Exercise aim: Images do not belong in the copy. Retype all the entries below exactly.

Provided records:
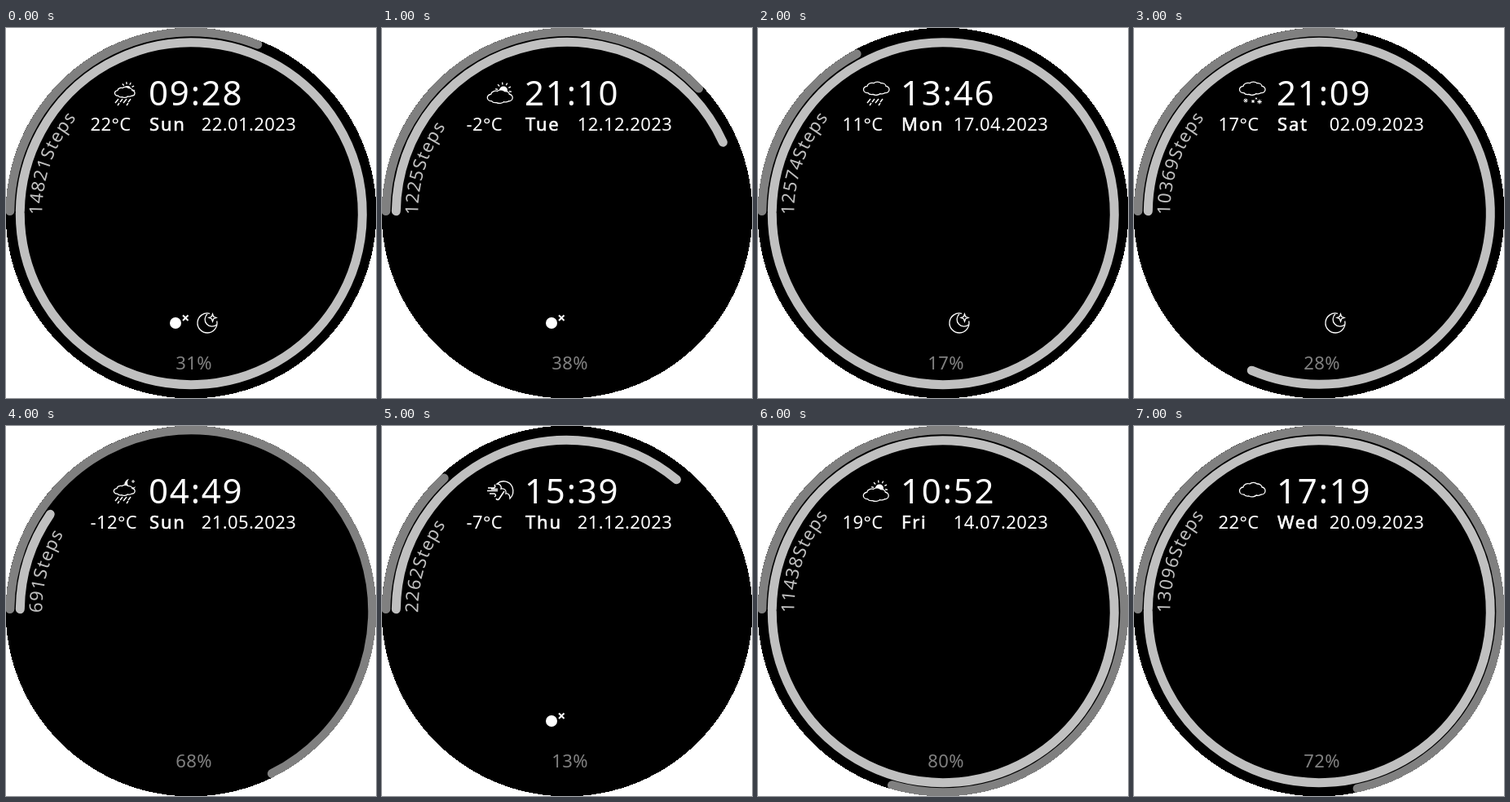
An HTML page that plays this animation: 454x454 px, repeating every 8000 ms.

```html
<!DOCTYPE html>
<html lang="en">
<head>
<meta charset="utf-8">
<title>Watch face</title>
<style>
  html, body { margin: 0; width: 100%; height: 100%; overflow: hidden; background: #fff; }
  svg { display: block; width: 454px; height: 454px; }
  text { font: 22px "Noto Sans", "Open Sans", sans-serif; fill: #fff; letter-spacing: .4px; white-space: pre; }
  #time { font-size: 42px; letter-spacing: 1.8px; }
  #day { letter-spacing: 1.8px; stroke: #fff; stroke-width: .6; }
  #steps { fill: #c0c0c0; letter-spacing: 1px; }
  #charge { fill: #808080; }
  .ring { fill: none; stroke-width: 11; stroke-linecap: round; }
  .icon { fill: none; stroke: #fff; stroke-width: 1.3; }
  .solid { fill: #fff; stroke: none; }
  .mask { fill: #000; }
</style>
</head>
<body>
<svg viewBox="0 0 454 454">
  <defs>
    <path id="curve"/>
    <path id="cloud" d="M135 84a5 4.5 0 0 1-1-9a6 5 0 0 1 8-4a6 5 0 0 1 9 0a6 4 0 0 1 6 4a4.5 4.5 0 0 1-1 9a5 3 0 0 1-6 1a6 4 0 0 1-9 1a5 3 0 0 1-6-2z" vector-effect="non-scaling-stroke"/>
  </defs>
  <rect width="454" height="454"/>
  <path id="outer" class="ring" stroke="#808080"/>
  <path id="inner" class="ring" stroke="#c0c0c0"/>
  <path id="corners" fill="#fff" fill-rule="evenodd" shape-rendering="crispEdges"
    d="M-2-2H456V456H-2zM-.5 227a227.5 227.5 0 0 1 455 0a227.5 227.5 0 0 1-455 0z"/>
  <g id="weather" class="icon"></g>
  <text id="time" x="175" y="95"></text>
  <text id="temp" x="103.5" y="126"></text>
  <text id="day" x="176" y="126"></text>
  <text id="date" x="239.7" y="126"></text>
  <text id="steps"><textPath id="count" href="#curve"></textPath></text>
  <g id="link" class="icon">
    <circle class="solid" cx="208" cy="362" r="7"/>
    <path d="M217 352.5l6.5 6.5m0-6.5l-6.5 6.5" stroke-width="2"/>
  </g>
  <g id="quiet" class="icon">
    <path d="M250 350.4A12 12 0 1 0 258.7 359.5"/>
    <path d="M247 351A8.5 8.5 0 1 0 258.6 364"/>
    <path d="M253.5 351l1.2 3.3l3.3 1.2l-3.3 1.2l-1.2 3.3l-1.2-3.3l-3.3-1.2l3.3-1.2z"/>
  </g>
  <text id="charge" x="208.2" y="419"></text>
</svg>
<script>
const $ = id => document.getElementById(id);
const HOLD = 1000;
const CENTER = 227.3;

// Angles run clockwise from nine o'clock.
function arc(r, from, to) {
  const at = deg => {
    const a = deg * Math.PI / 180;
    return `${(CENTER - r * Math.cos(a)).toFixed(2)} ${(CENTER - r * Math.sin(a)).toFixed(2)}`;
  };
  return `M${at(from)}A${r} ${r} 0 ${to - from > 180 ? 1 : 0} 1 ${at(to)}`;
}

const cloud = (x, y, sx, sy, cls = "") =>
  `<use href="#cloud" class="${cls}" transform="translate(${x} ${y}) scale(${sx} ${sy}) translate(-145 -79)"/>`;
const line = (d, width = 1.3) => `<path d="${d}" stroke-width="${width}"/>`;
const flake = (x, y, r) =>
  line(`M${x - r} ${y}h${2 * r}M${x} ${y - r}v${2 * r}M${x - r * .7} ${y - r * .7}l${r * 1.4} ${r * 1.4}m0 ${-r * 1.4}l${-r * 1.4} ${r * 1.4}`, 1);

function sun(x, y, r) {
  let rays = "";
  for (let deg = 10; deg <= 190; deg += 36) {
    const c = -Math.cos(deg * Math.PI / 180), s = -Math.sin(deg * Math.PI / 180);
    rays += `M${x + c * (r + 2)} ${y + s * (r + 2)}L${x + c * (r + 5)} ${y + s * (r + 5)}`;
  }
  return `<circle class="solid" cx="${x}" cy="${y}" r="${r}"/>` + line(rays);
}

const rain = line("M138 87l-4 5M143 87l-3 4M148 87l-4 5M153 87l-3 4M139 92l-2 3M150 92l-2 3", 1.4);
const moon = '<path class="solid" d="M151 65a7 7 0 1 0 8 9a6 6 0 0 1-8-9z"/>' + line("M156 66v4M154 68h4", 1);

const icons = {
  cloudy: cloud(145, 79, 1, 1),
  snow: cloud(145, 75, 1, .92) + flake(137, 89, 2.6) + flake(146, 90, 2) + flake(154, 90.5, 2.8) + flake(150, 86.5, 1),
  fair: sun(149, 76.5, 5) + cloud(144.5, 85, .98, .94, "mask"),
  showers: sun(149, 75, 4) + cloud(145.5, 79.5, .78, .74, "mask") + rain,
  night: moon + cloud(145, 79.5, .82, .74, "mask") + rain,
  wet: cloud(145, 75, 1, .92) + rain,
  storm: line("M141 71C148 65 157 68 160 75C162 81 160 86 157 89C157 85 155 82 152 83C153 79 150 76 146 77C147 74 145 71 141 71z")
    + line("M150 80l-6 9q-2 3-4 0", 1.6)
    + line("M130 76h7q3-1 1-4M129 79.5h13M132 83h6q3 2 0 4M134 77.5h8", 1.5)
};

const faces = [
  { time: "09:28", temp: "22°C", day: "Sun", date: "22.01.2023", steps: 14821, sweep: 360, charge: 31, sky: "showers", link: 1, quiet: 1 },
  { time: "21:10", temp: "-2°C", day: "Tue", date: "12.12.2023", steps: 1225, sweep: 155.5, charge: 38, sky: "fair", link: 1 },
  { time: "13:46", temp: "11°C", day: "Mon", date: "17.04.2023", steps: 12574, sweep: 360, charge: 17, sky: "wet", quiet: 1 },
  { time: "21:09", temp: "17°C", day: "Sat", date: "02.09.2023", steps: 10369, sweep: 293.3, charge: 28, sky: "snow", quiet: 1 },
  { time: "04:49", temp: "-12°C", day: "Sun", date: "21.05.2023", steps: 691, sweep: 34.5, charge: 68, sky: "night" },
  { time: "15:39", temp: "-7°C", day: "Thu", date: "21.12.2023", steps: 2262, sweep: 129.7, charge: 13, sky: "storm", link: 1 },
  { time: "10:52", temp: "19°C", day: "Fri", date: "14.07.2023", steps: 11438, sweep: 360, charge: 80, sky: "fair" },
  { time: "17:19", temp: "22°C", day: "Wed", date: "20.09.2023", steps: 13096, sweep: 360, charge: 72, sky: "cloudy" }
];

function show(face) {
  for (const key of ["time", "temp", "day", "date"]) $(key).textContent = face[key];
  $("count").textContent = face.steps + "Steps";
  $("charge").textContent = face.charge + "%";
  $("outer").setAttribute("d", arc(222.5, .7, .8 + 3.57 * face.charge));
  $("inner").setAttribute("d", arc(210, .7, face.sweep));
  $("weather").innerHTML = icons[face.sky];
  $("link").style.display = face.link ? "" : "none";
  $("quiet").style.display = face.quiet ? "" : "none";
}

$("curve").setAttribute("d", arc(183, -.6, 90));

const start = performance.now();
let current = -1;
function tick() {
  const next = Math.floor(Math.max(0, performance.now() - start) / HOLD) % faces.length;
  if (next !== current) show(faces[current = next]);
  requestAnimationFrame(tick);
}
tick();
</script>
</body>
</html>
```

Completed task:
An HTML page that plays this animation: 454x454 px, repeating every 8000 ms.

```html
<!DOCTYPE html>
<html lang="en">
<head>
<meta charset="utf-8">
<title>Watch face</title>
<style>
  html, body { margin: 0; width: 100%; height: 100%; overflow: hidden; background: #fff; }
  svg { display: block; width: 454px; height: 454px; }
  text { font: 22px "Noto Sans", "Open Sans", sans-serif; fill: #fff; letter-spacing: .4px; white-space: pre; }
  #time { font-size: 42px; letter-spacing: 1.8px; }
  #day { letter-spacing: 1.8px; stroke: #fff; stroke-width: .6; }
  #steps { fill: #c0c0c0; letter-spacing: 1px; }
  #charge { fill: #808080; }
  .ring { fill: none; stroke-width: 11; stroke-linecap: round; }
  .icon { fill: none; stroke: #fff; stroke-width: 1.3; }
  .solid { fill: #fff; stroke: none; }
  .mask { fill: #000; }
</style>
</head>
<body>
<svg viewBox="0 0 454 454">
  <defs>
    <path id="curve"/>
    <path id="cloud" d="M135 84a5 4.5 0 0 1-1-9a6 5 0 0 1 8-4a6 5 0 0 1 9 0a6 4 0 0 1 6 4a4.5 4.5 0 0 1-1 9a5 3 0 0 1-6 1a6 4 0 0 1-9 1a5 3 0 0 1-6-2z" vector-effect="non-scaling-stroke"/>
  </defs>
  <rect width="454" height="454"/>
  <path id="outer" class="ring" stroke="#808080"/>
  <path id="inner" class="ring" stroke="#c0c0c0"/>
  <path id="corners" fill="#fff" fill-rule="evenodd" shape-rendering="crispEdges"
    d="M-2-2H456V456H-2zM-.5 227a227.5 227.5 0 0 1 455 0a227.5 227.5 0 0 1-455 0z"/>
  <g id="weather" class="icon"></g>
  <text id="time" x="175" y="95"></text>
  <text id="temp" x="103.5" y="126"></text>
  <text id="day" x="176" y="126"></text>
  <text id="date" x="239.7" y="126"></text>
  <text id="steps"><textPath id="count" href="#curve"></textPath></text>
  <g id="link" class="icon">
    <circle class="solid" cx="208" cy="362" r="7"/>
    <path d="M217 352.5l6.5 6.5m0-6.5l-6.5 6.5" stroke-width="2"/>
  </g>
  <g id="quiet" class="icon">
    <path d="M250 350.4A12 12 0 1 0 258.7 359.5"/>
    <path d="M247 351A8.5 8.5 0 1 0 258.6 364"/>
    <path d="M253.5 351l1.2 3.3l3.3 1.2l-3.3 1.2l-1.2 3.3l-1.2-3.3l-3.3-1.2l3.3-1.2z"/>
  </g>
  <text id="charge" x="208.2" y="419"></text>
</svg>
<script>
const $ = id => document.getElementById(id);
const HOLD = 1000;
const CENTER = 227.3;

// Angles run clockwise from nine o'clock.
function arc(r, from, to) {
  const at = deg => {
    const a = deg * Math.PI / 180;
    return `${(CENTER - r * Math.cos(a)).toFixed(2)} ${(CENTER - r * Math.sin(a)).toFixed(2)}`;
  };
  return `M${at(from)}A${r} ${r} 0 ${to - from > 180 ? 1 : 0} 1 ${at(to)}`;
}

const cloud = (x, y, sx, sy, cls = "") =>
  `<use href="#cloud" class="${cls}" transform="translate(${x} ${y}) scale(${sx} ${sy}) translate(-145 -79)"/>`;
const line = (d, width = 1.3) => `<path d="${d}" stroke-width="${width}"/>`;
const flake = (x, y, r) =>
  line(`M${x - r} ${y}h${2 * r}M${x} ${y - r}v${2 * r}M${x - r * .7} ${y - r * .7}l${r * 1.4} ${r * 1.4}m0 ${-r * 1.4}l${-r * 1.4} ${r * 1.4}`, 1);

function sun(x, y, r) {
  let rays = "";
  for (let deg = 10; deg <= 190; deg += 36) {
    const c = -Math.cos(deg * Math.PI / 180), s = -Math.sin(deg * Math.PI / 180);
    rays += `M${x + c * (r + 2)} ${y + s * (r + 2)}L${x + c * (r + 5)} ${y + s * (r + 5)}`;
  }
  return `<circle class="solid" cx="${x}" cy="${y}" r="${r}"/>` + line(rays);
}

const rain = line("M138 87l-4 5M143 87l-3 4M148 87l-4 5M153 87l-3 4M139 92l-2 3M150 92l-2 3", 1.4);
const moon = '<path class="solid" d="M151 65a7 7 0 1 0 8 9a6 6 0 0 1-8-9z"/>' + line("M156 66v4M154 68h4", 1);

const icons = {
  cloudy: cloud(145, 79, 1, 1),
  snow: cloud(145, 75, 1, .92) + flake(137, 89, 2.6) + flake(146, 90, 2) + flake(154, 90.5, 2.8) + flake(150, 86.5, 1),
  fair: sun(149, 76.5, 5) + cloud(144.5, 85, .98, .94, "mask"),
  showers: sun(149, 75, 4) + cloud(145.5, 79.5, .78, .74, "mask") + rain,
  night: moon + cloud(145, 79.5, .82, .74, "mask") + rain,
  wet: cloud(145, 75, 1, .92) + rain,
  storm: line("M141 71C148 65 157 68 160 75C162 81 160 86 157 89C157 85 155 82 152 83C153 79 150 76 146 77C147 74 145 71 141 71z")
    + line("M150 80l-6 9q-2 3-4 0", 1.6)
    + line("M130 76h7q3-1 1-4M129 79.5h13M132 83h6q3 2 0 4M134 77.5h8", 1.5)
};

const faces = [
  { time: "09:28", temp: "22°C", day: "Sun", date: "22.01.2023", steps: 14821, sweep: 360, charge: 31, sky: "showers", link: 1, quiet: 1 },
  { time: "21:10", temp: "-2°C", day: "Tue", date: "12.12.2023", steps: 1225, sweep: 155.5, charge: 38, sky: "fair", link: 1 },
  { time: "13:46", temp: "11°C", day: "Mon", date: "17.04.2023", steps: 12574, sweep: 360, charge: 17, sky: "wet", quiet: 1 },
  { time: "21:09", temp: "17°C", day: "Sat", date: "02.09.2023", steps: 10369, sweep: 293.3, charge: 28, sky: "snow", quiet: 1 },
  { time: "04:49", temp: "-12°C", day: "Sun", date: "21.05.2023", steps: 691, sweep: 34.5, charge: 68, sky: "night" },
  { time: "15:39", temp: "-7°C", day: "Thu", date: "21.12.2023", steps: 2262, sweep: 129.7, charge: 13, sky: "storm", link: 1 },
  { time: "10:52", temp: "19°C", day: "Fri", date: "14.07.2023", steps: 11438, sweep: 360, charge: 80, sky: "fair" },
  { time: "17:19", temp: "22°C", day: "Wed", date: "20.09.2023", steps: 13096, sweep: 360, charge: 72, sky: "cloudy" }
];

function show(face) {
  for (const key of ["time", "temp", "day", "date"]) $(key).textContent = face[key];
  $("count").textContent = face.steps + "Steps";
  $("charge").textContent = face.charge + "%";
  $("outer").setAttribute("d", arc(222.5, .7, .8 + 3.57 * face.charge));
  $("inner").setAttribute("d", arc(210, .7, face.sweep));
  $("weather").innerHTML = icons[face.sky];
  $("link").style.display = face.link ? "" : "none";
  $("quiet").style.display = face.quiet ? "" : "none";
}

$("curve").setAttribute("d", arc(183, -.6, 90));

const start = performance.now();
let current = -1;
function tick() {
  const next = Math.floor(Math.max(0, performance.now() - start) / HOLD) % faces.length;
  if (next !== current) show(faces[current = next]);
  requestAnimationFrame(tick);
}
tick();
</script>
</body>
</html>
```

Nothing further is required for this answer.